law is a recent one and its implementation, if it is happening at all, has
just about begun. While fears about forest and wildlife loss may indeed be
justified, selectively wiping away history and placing the responsibility
for the tiger¹s demise at the door of this one legislation and one set of
people is not only irresponsible but also can be counter-productive.

Particularly so since because one aspect of India¹s conservation history ‹
the role of former Prime Minister Indira Gandhi ‹ continues to be repeatedly
invoked, like in the Newsweek piece. A whole generation of wildlife
enthusiasts and conservationists believe, and with good reason, that Indira
Gandhi ensured that Indian wildlife still has some hope. She was the
architect of critical legislations and frameworks that certainly helped
protect wildlife and her personal interest and intervention like in the case
of Silent Valley in Kerala ensured that many critical habitats were saved.

It is a legacy we cannot deny or wish away, but we also need to ask whether
we can keep hanging on to the past? Our socio-political-economic-cultural
realities have changed drastically since her time. It is the same nation and
yet it is different . Wildlife conservation today, like anything else, has
to be placed within this rapidly changing context. It is crucial to
recognise that the same wildlife conservation policies will not succeed
today just because they did in a different era. If she were alive today,
Mrs. Gandhi would perhaps have agreed.
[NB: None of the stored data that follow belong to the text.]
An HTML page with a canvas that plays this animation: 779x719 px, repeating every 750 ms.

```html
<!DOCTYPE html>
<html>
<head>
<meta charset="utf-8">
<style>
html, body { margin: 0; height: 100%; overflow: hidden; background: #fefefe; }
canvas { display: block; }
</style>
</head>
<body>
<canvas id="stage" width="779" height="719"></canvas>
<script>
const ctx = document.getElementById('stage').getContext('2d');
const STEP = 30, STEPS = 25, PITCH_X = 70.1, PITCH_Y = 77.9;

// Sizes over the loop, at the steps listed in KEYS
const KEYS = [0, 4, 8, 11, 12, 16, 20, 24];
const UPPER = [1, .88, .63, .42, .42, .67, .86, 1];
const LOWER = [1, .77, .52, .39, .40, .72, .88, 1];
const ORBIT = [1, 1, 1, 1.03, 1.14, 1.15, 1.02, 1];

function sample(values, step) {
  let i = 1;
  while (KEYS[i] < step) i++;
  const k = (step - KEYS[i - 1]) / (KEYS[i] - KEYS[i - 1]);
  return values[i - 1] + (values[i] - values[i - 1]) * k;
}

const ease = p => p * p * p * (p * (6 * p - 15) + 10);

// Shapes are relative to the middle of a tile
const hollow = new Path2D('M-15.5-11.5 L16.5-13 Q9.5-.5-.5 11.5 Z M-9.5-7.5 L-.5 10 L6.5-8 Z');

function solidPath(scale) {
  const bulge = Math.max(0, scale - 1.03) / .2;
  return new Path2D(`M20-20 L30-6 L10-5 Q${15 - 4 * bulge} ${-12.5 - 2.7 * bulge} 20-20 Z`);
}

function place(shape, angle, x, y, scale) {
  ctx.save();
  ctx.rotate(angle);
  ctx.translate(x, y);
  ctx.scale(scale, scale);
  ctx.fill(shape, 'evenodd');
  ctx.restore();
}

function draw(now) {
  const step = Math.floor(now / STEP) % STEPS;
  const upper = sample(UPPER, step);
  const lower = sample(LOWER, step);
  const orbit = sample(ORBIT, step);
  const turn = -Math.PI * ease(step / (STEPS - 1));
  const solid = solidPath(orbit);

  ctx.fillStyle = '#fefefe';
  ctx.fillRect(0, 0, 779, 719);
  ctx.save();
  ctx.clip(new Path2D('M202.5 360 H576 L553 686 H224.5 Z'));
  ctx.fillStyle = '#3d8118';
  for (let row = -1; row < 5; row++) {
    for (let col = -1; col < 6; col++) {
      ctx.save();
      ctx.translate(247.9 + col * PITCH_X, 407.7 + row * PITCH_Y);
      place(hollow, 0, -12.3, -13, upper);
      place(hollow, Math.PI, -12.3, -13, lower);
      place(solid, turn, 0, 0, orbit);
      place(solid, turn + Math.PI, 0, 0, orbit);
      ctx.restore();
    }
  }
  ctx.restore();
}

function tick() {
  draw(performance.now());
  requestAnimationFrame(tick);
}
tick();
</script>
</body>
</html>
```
There is also a whole new Œpost-Indira Gandhi¹ generation of wildlife
biologists involved in cutting edge research across wild India. Many of
their formulations of problems and solutions are extremely nuanced and far
more representative of realities on the ground. They need to be asked and
they need to be listened to.

Condemning the most vulnerable
It is no one¹s case that wildlife conservation is easy. The challenges are
immense and no one but the most optimistic will argue that the future for
our wildlife is bright and hopeful. However, blaming the poor and the
tribal; demanding their displacement to protect wildlife; seeking stricter
and military-like protection is the wrong place to start. By doing this we
are also ignoring many other realities. Most of the communities that share
landscapes with wildlife, for instance, live extremely low impact lives and
yet they are made to pay the biggest cost for conservation.
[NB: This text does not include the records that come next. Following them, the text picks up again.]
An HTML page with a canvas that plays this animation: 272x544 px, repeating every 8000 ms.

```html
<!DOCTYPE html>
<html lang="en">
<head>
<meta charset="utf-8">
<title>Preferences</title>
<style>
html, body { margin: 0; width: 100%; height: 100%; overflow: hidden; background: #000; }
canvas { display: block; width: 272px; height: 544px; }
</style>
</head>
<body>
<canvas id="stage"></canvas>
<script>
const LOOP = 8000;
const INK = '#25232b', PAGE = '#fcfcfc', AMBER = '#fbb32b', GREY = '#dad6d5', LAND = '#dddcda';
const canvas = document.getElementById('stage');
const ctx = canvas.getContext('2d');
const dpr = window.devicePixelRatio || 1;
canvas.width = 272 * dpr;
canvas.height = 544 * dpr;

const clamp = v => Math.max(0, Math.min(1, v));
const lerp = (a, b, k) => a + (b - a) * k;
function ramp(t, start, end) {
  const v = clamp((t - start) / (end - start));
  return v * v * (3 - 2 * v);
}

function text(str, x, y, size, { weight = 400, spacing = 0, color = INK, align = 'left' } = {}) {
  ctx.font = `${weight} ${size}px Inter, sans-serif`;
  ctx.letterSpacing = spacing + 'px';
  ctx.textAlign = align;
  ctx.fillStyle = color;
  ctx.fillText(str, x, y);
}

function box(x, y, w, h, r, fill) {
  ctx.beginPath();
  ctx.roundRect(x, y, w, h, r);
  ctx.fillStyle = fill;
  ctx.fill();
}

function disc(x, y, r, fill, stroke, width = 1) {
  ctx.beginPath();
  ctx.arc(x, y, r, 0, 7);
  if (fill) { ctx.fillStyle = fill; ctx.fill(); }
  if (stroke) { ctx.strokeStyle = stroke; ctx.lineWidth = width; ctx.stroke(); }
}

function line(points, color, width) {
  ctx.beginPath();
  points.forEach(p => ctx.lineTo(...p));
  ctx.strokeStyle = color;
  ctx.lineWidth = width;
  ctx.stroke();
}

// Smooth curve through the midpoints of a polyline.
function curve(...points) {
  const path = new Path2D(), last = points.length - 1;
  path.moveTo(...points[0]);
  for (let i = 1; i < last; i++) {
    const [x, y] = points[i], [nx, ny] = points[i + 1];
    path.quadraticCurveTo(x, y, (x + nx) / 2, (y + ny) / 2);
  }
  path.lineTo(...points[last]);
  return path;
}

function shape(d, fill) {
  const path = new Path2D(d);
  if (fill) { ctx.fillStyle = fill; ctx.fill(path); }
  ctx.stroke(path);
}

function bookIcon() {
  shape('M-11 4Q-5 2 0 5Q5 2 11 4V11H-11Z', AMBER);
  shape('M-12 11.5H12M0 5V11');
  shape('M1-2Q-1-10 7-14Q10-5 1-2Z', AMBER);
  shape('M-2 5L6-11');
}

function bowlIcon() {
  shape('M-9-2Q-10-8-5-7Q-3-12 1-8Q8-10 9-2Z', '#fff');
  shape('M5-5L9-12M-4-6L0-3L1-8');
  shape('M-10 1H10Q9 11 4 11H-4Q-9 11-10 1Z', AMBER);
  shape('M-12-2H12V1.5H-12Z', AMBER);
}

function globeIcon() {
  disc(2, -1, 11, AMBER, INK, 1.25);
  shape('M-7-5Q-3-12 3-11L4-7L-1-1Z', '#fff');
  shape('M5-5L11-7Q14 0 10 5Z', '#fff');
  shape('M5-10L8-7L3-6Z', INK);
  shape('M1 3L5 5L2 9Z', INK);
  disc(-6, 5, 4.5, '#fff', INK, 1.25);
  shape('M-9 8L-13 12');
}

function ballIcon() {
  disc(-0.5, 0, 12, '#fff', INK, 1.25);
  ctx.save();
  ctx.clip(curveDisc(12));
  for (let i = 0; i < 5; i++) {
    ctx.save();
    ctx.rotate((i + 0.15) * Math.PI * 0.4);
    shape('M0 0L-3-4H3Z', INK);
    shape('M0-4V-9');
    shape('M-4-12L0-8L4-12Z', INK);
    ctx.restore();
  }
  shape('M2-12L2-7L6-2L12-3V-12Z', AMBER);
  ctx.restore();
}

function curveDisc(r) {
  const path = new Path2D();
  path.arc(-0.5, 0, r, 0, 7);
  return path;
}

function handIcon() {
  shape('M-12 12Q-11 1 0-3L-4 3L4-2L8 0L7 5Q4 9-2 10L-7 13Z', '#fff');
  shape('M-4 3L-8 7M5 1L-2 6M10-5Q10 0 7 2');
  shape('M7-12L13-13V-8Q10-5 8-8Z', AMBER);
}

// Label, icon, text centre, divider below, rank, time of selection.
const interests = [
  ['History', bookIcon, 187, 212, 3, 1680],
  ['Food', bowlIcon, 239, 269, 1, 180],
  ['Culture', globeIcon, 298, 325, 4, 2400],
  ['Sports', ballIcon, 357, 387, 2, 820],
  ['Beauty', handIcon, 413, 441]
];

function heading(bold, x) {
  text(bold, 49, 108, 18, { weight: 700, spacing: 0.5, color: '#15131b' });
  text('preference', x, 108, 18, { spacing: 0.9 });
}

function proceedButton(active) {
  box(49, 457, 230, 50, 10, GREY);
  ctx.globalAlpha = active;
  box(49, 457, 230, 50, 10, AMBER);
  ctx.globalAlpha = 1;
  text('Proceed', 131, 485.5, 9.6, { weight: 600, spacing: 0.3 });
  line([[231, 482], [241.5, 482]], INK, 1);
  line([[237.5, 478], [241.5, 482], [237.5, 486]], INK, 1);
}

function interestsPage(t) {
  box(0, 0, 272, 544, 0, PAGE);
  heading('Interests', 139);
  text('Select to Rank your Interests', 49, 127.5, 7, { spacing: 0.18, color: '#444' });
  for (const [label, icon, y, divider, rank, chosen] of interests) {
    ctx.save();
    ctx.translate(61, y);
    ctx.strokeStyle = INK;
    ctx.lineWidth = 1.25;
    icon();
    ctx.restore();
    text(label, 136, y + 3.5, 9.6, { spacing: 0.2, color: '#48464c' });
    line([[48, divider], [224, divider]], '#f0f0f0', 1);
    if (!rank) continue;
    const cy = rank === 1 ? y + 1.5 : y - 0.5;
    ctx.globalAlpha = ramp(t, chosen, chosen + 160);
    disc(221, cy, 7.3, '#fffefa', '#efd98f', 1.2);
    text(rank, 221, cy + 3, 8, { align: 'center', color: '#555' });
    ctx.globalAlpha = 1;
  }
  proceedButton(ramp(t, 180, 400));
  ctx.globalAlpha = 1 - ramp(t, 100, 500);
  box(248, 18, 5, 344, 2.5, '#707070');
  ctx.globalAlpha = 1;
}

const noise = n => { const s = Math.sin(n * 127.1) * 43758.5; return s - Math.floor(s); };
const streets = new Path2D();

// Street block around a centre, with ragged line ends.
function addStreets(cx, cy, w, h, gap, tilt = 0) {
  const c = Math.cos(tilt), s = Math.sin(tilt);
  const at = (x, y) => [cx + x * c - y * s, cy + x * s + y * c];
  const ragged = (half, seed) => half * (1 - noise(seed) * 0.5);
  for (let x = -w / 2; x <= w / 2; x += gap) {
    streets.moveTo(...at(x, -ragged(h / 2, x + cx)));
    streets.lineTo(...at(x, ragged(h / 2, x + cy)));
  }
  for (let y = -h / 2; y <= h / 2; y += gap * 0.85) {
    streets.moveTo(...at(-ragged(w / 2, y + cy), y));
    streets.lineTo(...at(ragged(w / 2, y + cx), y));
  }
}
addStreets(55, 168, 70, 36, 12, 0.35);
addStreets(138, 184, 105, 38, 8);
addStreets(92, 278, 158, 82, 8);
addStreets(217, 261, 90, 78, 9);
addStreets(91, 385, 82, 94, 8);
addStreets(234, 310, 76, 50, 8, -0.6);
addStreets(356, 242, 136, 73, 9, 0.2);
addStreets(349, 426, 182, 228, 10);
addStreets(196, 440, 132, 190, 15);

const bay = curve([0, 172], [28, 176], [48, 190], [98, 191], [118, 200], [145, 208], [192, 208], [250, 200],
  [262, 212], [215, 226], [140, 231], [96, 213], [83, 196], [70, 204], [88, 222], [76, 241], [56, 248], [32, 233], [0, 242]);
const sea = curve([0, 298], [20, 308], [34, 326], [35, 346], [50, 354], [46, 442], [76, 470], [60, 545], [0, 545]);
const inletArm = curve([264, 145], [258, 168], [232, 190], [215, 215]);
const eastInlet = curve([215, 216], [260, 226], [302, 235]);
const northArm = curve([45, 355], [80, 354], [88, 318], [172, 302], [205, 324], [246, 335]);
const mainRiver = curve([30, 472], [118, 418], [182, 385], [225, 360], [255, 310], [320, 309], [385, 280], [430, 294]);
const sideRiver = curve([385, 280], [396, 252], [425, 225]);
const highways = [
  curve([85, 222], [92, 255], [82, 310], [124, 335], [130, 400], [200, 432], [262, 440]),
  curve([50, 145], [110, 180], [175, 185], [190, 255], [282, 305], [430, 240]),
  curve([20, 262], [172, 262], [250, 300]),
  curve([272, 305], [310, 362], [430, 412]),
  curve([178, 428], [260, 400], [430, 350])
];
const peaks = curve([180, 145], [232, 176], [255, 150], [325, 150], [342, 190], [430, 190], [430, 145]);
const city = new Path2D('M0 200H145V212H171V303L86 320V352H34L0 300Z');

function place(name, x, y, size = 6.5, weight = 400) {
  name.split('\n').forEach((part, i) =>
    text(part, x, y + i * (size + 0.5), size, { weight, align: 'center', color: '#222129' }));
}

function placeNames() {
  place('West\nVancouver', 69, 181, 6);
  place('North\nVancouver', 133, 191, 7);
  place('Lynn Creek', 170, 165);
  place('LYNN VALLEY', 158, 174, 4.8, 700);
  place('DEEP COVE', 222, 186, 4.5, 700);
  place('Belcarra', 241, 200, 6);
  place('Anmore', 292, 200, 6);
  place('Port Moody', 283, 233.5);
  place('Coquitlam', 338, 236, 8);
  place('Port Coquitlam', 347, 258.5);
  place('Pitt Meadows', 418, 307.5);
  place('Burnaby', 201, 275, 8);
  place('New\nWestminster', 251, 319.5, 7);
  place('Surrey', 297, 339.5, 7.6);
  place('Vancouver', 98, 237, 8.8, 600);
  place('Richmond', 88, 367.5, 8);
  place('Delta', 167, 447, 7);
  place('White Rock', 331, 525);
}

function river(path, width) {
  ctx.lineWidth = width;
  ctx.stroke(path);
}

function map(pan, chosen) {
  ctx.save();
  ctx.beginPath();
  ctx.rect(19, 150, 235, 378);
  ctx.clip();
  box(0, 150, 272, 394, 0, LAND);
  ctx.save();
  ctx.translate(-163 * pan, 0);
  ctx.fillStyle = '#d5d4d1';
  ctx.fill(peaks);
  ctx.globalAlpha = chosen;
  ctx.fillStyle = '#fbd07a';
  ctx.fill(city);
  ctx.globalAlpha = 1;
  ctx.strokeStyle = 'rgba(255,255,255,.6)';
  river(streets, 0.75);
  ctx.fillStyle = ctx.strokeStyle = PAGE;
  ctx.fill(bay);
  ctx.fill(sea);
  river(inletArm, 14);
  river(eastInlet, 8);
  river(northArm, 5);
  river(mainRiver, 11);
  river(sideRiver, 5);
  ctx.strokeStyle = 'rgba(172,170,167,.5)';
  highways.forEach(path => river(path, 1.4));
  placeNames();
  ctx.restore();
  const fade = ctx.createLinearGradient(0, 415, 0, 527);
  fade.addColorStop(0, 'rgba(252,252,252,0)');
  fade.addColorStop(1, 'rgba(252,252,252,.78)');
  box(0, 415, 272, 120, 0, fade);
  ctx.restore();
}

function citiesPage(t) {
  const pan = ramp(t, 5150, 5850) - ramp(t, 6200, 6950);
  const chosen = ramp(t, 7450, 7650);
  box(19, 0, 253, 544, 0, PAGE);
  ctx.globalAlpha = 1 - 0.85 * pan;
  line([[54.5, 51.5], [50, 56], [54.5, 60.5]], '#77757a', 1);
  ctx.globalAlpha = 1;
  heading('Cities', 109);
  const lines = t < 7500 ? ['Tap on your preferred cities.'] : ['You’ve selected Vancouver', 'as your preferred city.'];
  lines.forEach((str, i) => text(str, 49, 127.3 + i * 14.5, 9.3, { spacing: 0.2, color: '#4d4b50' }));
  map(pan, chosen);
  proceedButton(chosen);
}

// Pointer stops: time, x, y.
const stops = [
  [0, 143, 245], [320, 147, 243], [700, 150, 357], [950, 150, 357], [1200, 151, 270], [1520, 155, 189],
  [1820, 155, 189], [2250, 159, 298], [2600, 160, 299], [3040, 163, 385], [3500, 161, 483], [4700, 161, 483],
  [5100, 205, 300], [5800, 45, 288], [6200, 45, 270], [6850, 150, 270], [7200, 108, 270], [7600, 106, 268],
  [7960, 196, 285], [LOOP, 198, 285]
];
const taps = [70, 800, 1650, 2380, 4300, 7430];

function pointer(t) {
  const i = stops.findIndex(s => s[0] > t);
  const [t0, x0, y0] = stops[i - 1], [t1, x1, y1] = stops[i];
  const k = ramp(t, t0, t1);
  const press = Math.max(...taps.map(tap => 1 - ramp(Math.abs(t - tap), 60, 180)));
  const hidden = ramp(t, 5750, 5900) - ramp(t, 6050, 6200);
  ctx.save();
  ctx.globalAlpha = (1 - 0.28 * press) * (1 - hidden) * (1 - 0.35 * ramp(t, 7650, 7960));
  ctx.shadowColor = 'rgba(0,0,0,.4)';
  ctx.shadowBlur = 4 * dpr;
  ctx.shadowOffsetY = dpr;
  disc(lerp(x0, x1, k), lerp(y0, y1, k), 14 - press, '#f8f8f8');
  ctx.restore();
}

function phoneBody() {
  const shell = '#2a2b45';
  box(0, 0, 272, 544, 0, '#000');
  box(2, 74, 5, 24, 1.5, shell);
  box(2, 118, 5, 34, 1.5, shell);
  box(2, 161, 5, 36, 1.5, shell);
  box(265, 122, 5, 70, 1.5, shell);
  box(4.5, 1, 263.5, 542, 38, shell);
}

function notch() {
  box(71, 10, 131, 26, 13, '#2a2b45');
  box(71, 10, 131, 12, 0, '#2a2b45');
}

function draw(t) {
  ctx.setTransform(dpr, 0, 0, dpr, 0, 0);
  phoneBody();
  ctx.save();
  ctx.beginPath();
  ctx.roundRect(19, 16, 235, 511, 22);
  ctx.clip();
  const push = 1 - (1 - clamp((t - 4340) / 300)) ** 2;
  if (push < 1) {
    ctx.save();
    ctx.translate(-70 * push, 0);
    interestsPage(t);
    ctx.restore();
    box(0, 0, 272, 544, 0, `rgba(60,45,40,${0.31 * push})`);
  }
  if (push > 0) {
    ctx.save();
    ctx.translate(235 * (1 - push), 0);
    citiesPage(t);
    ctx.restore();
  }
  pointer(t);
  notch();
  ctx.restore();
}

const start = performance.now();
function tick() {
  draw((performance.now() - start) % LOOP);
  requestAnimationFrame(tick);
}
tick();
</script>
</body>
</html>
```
It is also not a coincidence that innumerable people¹s agitations across the
country today are fighting policies and projects (big dams, large scale
mining, increased industrialisation) that predate on the basic survival of
forest and land dependant communities. Neither is it a coincidence that many
of these are important habitats that support a great diversity of threatened
flora and fauna. It is as important that we recognise this overlap as it is
for us to recognise that both communities and wildlife are, together, losing
this battle. Nothing ‹ be it the laws and the courts, the politicians and
the bureaucrats or the media and the wildlife conservationists ‹ are able to
help them.

Hope and the FRA
Increased mining across the country, for instance, has been one of the most
significant sources of concern for its impact on forests, tribal communities
and important wildlife populations. In an ironic twist now, it is being
suggested that the FRA might actually be the only hope for preventing mining
in forest and wildlife rich areas. Efforts towards this end are already
being made in states like Orissa and in particular in the Niyamgiri hills
where the Dongaria Kondh Tribal community itself is fighting to save the
forests. Additional hope has been kindled following the July 30, 2009
notification of the MoEF stating the forest land diversion for non-forest
purposes should ensure compliance with the provisions of the FRA.

In this larger context then, it comes across as completely unfair to argue
that rights for the poor, the marginalised and the historically
dis-privileged necessarily means the demise of our wildlife? Can we turn the
question and wonder if, in fact, ³it is not too much democracy but too
little of it that lies at the root our wildlife crisis?² That a more
empowered people might actually fight better and more successfully? We don¹t
have the answers today; what we do have is the choice of which question we
will ask.